After seeing increased interest from San Antonio residents and placing several hundred people in jobs, city staff has decided to extend a job training program past its original end date.

Train for Jobs SA, a $65 million program that has failed to meet most of its original enrollment goals, was previously scheduled to run through the end of September. As 1,000 more people have joined the program since the beginning of June, it will remain open through December, said Michael Ramsey, the new executive director of the Workforce Development Office.

Train for Jobs is a one-year program that was intended to form the foundation for a larger-scale workforce training program called SA Ready to Work. Voters approved using a portion of local sales tax to fund Ready to Work in November 2020; the $154 million program aims to enroll low-income, displaced workers with a high school diploma or some college education in job training or college degree programs.

Extending Train for Jobs also will allow the city to prepare to launch the four-year SA Ready to Work program, Ramsey told city council members at an Economic and Workforce Development Committee meeting on Tuesday.

“We don’t want there to be a gap where citizens who are looking for training for their next career path, they don’t have an opportunity to continue to sign up,” he said. “So we believe that this transition will be very helpful in ensuring that the community always has access to the services that are going to meet their needs.”

So far, 6,325 people have joined the Trains for Jobs program since October 2020, falling short of the program’s original 10,000-trainee goal. There are another 1,761 people who are still in the intake pipeline for the program, said Christina Reck-Guerra, the interim assistant director of workforce development. The city now hopes to completely train 5,973 people through the Train for Jobs program.

“We realized that we had a lot more participants interested in long-term training versus short-term training,” Assistant City Manager Alex Lopez said. “And from an income perspective, that’s actually a good thing because their opportunity for wage growth will increase with the longer training that they received. But that impacted how many people we could serve based on the funding that we have because longer-term training is more expensive.”

Reck-Guerra also told council members Tuesday that the program has helped 434 people, or 33% of the program’s graduates, find jobs. Just under 1,000 have completed their training, with 584 looking for work from that pool. Just over 2,000 people are currently enrolled in some sort of training within the program — high school equivalency, short-term training, long-term training, or on-the-job training.

Not all of the people who have joined the program have stuck with it; just over 1,500 people left the program soon after enrolling. The retention rate for participants after training has begun is much better, Reck-Guerra said.

“Ninety-nine percent of the individuals who start training, complete training,” she said.

Of the 434 people who have been placed in jobs after finishing their training, the highest number — 109 — went into the medical field.
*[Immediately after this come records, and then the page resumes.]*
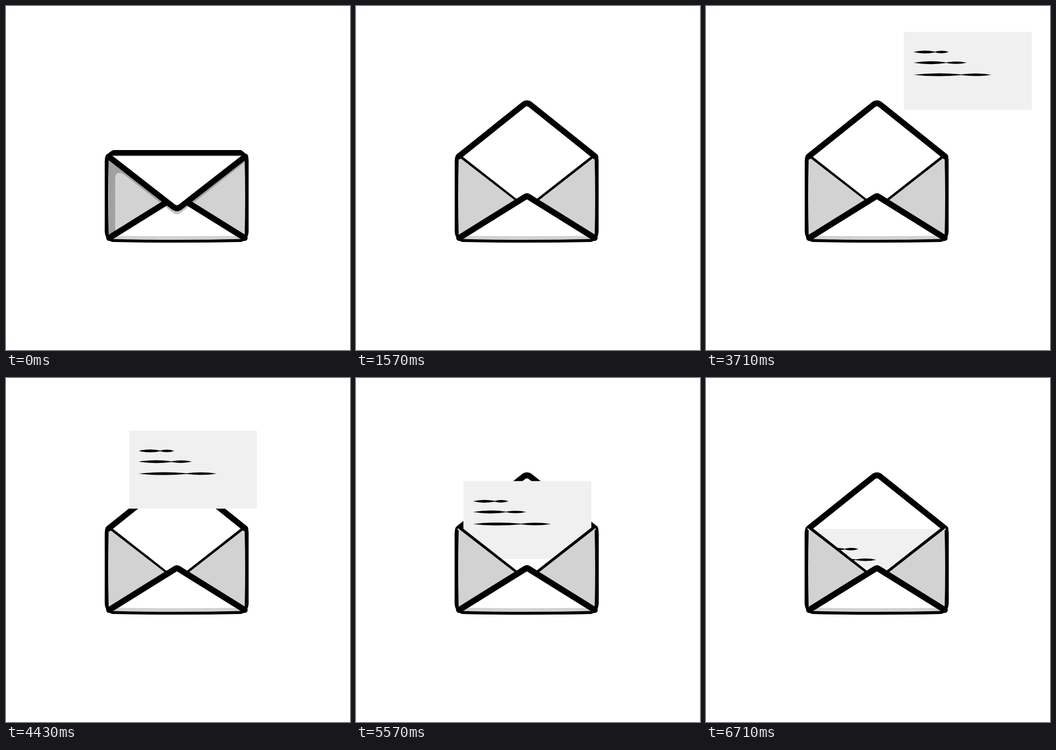
An HTML page for the animation above (8 s loop, 640 px wide and 640 px high).

```html
<!DOCTYPE html>
<html lang="en">
<head>
<meta charset="utf-8">
<title>Envelope</title>
<style>
  html, body { margin: 0; width: 100%; height: 100%; overflow: hidden; background: #fff; }
  svg { display: block; width: 100%; height: 100%; }
</style>
</head>
<body>
<svg viewBox="0 0 640 640">
  <defs>
    <g id="front">
      <path fill="#d2d2d2" d="M189 279L299 364L189 430ZM446 279L337 364L446 430Z"/>
      <path fill="#fff" d="M192 431L318 353L444 431V436H192Z"/>
      <path fill="#d2d2d2" d="M196 427.5Q318 429 440 427.5V436H196Z"/>
      <path fill="none" stroke="#000" stroke-width="11.2" stroke-linecap="round"
            d="M192 431.5L315 355Q318 353.1 321 355L444 431.5"/>
      <path d="M186 277.5Q183.7 282 183.7 290V420Q185 436 198 439Q318 441.5 437 439Q450 436 451.4 420V290Q451.4 282 449.5 277.5L444 284Q446 355 444 428L437 433.5Q318 436.7 198 433.5L191 427Q189 355 191 284Z"/>
    </g>
    <path id="seams" fill="none" stroke="#000" d="M191 277.8L300 363.4M444 277.8L335 363.4"/>
  </defs>
  <path fill="#fff" d="M188 278H447V434H188Z"/>
  <use href="#seams" stroke-width="5.4"/>
  <use href="#front"/>
  <path d="M186 279Q192 271 200 268H437Q443 271 449 279L440 278.5H197Z"/>
  <path id="shadow" d="M191 279.5H444V291L325 385Q318 390 311 385L219 313Q205 306 203 319V430H191Z"/>
  <path id="flap" fill="#fff" stroke="#000" stroke-width="10.9" stroke-linecap="round"/>
  <g id="letter">
    <rect width="238" height="145" fill="#f0f0f0"/>
    <path id="lines"/>
  </g>
  <g id="pocket">
    <use href="#seams" stroke-width="6.8"/>
    <use href="#front"/>
  </g>
</svg>
<script>
const LOOP = 8000, STEPS = 112;
const HINGE = 280, SHUT = 379, OPEN = 178.3;
const PEAK = 52, DROP = 63.7, REST = 94;
const $ = id => document.getElementById(id);
const clamp = v => Math.min(1, Math.max(0, v));

// Pen stroke: two tapered lenses joined by a thin waist
const scribble = (x0, waist, x1, y) => {
  const a = (x0 + waist) / 2, b = (waist + x1) / 2;
  return `M${x0} ${y}Q${a} ${y - 5} ${waist} ${y - 0.6}Q${b} ${y - 4.4} ${x1} ${y}` +
         `Q${b} ${y + 4.4} ${waist} ${y + 0.6}Q${a} ${y + 5} ${x0} ${y}Z`;
};
$('lines').setAttribute('d',
  scribble(18, 58, 84, 37.6) + scribble(18, 79, 117, 57.5) + scribble(18, 107, 163, 79.9));

function flapPath(tip) {
  const slope = (tip - HINGE) / 127, y = tip - slope * 7;
  return `M191 ${HINGE}L311 ${y}Q318 ${tip} 325 ${y}L445 ${HINGE}`;
}

// Rises in from the right, arcs over the top, then slides straight down
function letterAt(n) {
  const m = n - PEAK;
  if (m < 0) return [368 - 11.5 * m + 0.74 * m * m, 48 + 1.333 * m * m];
  if (n < DROP) return [368 - 11.5 * m - 0.24 * m * m, 48 + 67 * (m / 12) ** 1.6];
  return [199.8, 280.7 - 5.56 * Math.max(0, REST - n)];
}

function draw(t) {
  const n = Math.floor(t * STEPS / LOOP + 0.08);
  const left = 1 - clamp((n - 0.78) / 20.7);
  $('flap').setAttribute('d', flapPath(OPEN + (SHUT - OPEN) * left ** 3));
  $('shadow').setAttribute('opacity', 0.235 * left ** 2);

  const [x, y] = letterAt(n);
  $('letter').setAttribute('transform', `translate(${x} ${y})`);
  $('letter').setAttribute('display', n < 40 ? 'none' : 'inline');
  $('pocket').setAttribute('display', n < DROP ? 'none' : 'inline');
}

let start;
function tick(now) {
  start ??= now;
  draw((now - start) % LOOP);
  requestAnimationFrame(tick);
}
draw(0);
requestAnimationFrame(tick);
</script>
</body>
</html>
```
The rest were placed in business, information technology, manufacturing, trades, and other industries. One of the employers that took on a large number of graduates from the program was Methodist Healthcare, Lopez said.

Councilman John Courage (D9) noted that the local job market’s immediate openings were more centered around the hospitality industry and that businesses in that industry are “crying out” for more employees.

“What we were looking for was an immediate relief for people who were out of work, as well as trying to upgrade their skills,” Courage said. “But our next project [SA Ready to Work] is really based on upgrading people’s skills over the long term. So are we also helping people prepare to get into the hospitality industry where there are immediate needs? How are we addressing that?”

Lopez said some of the Train for Jobs participants have taken jobs within the hospitality industry, but the city still hopes to equip them for career growth in any field.

“They may have not had the skills previously to be able to move up a ladder or increase their wages,” she said. “We want to make sure that if they’re going to re-enter in that field, that they do have those skills or certifications to help them continue to grow professionally and from a wage perspective.”

Editor’s note: This story has been updated to accurately reflect the Train for Jobs SA program budget.

Jackie Wang covered local government for the San Antonio Report.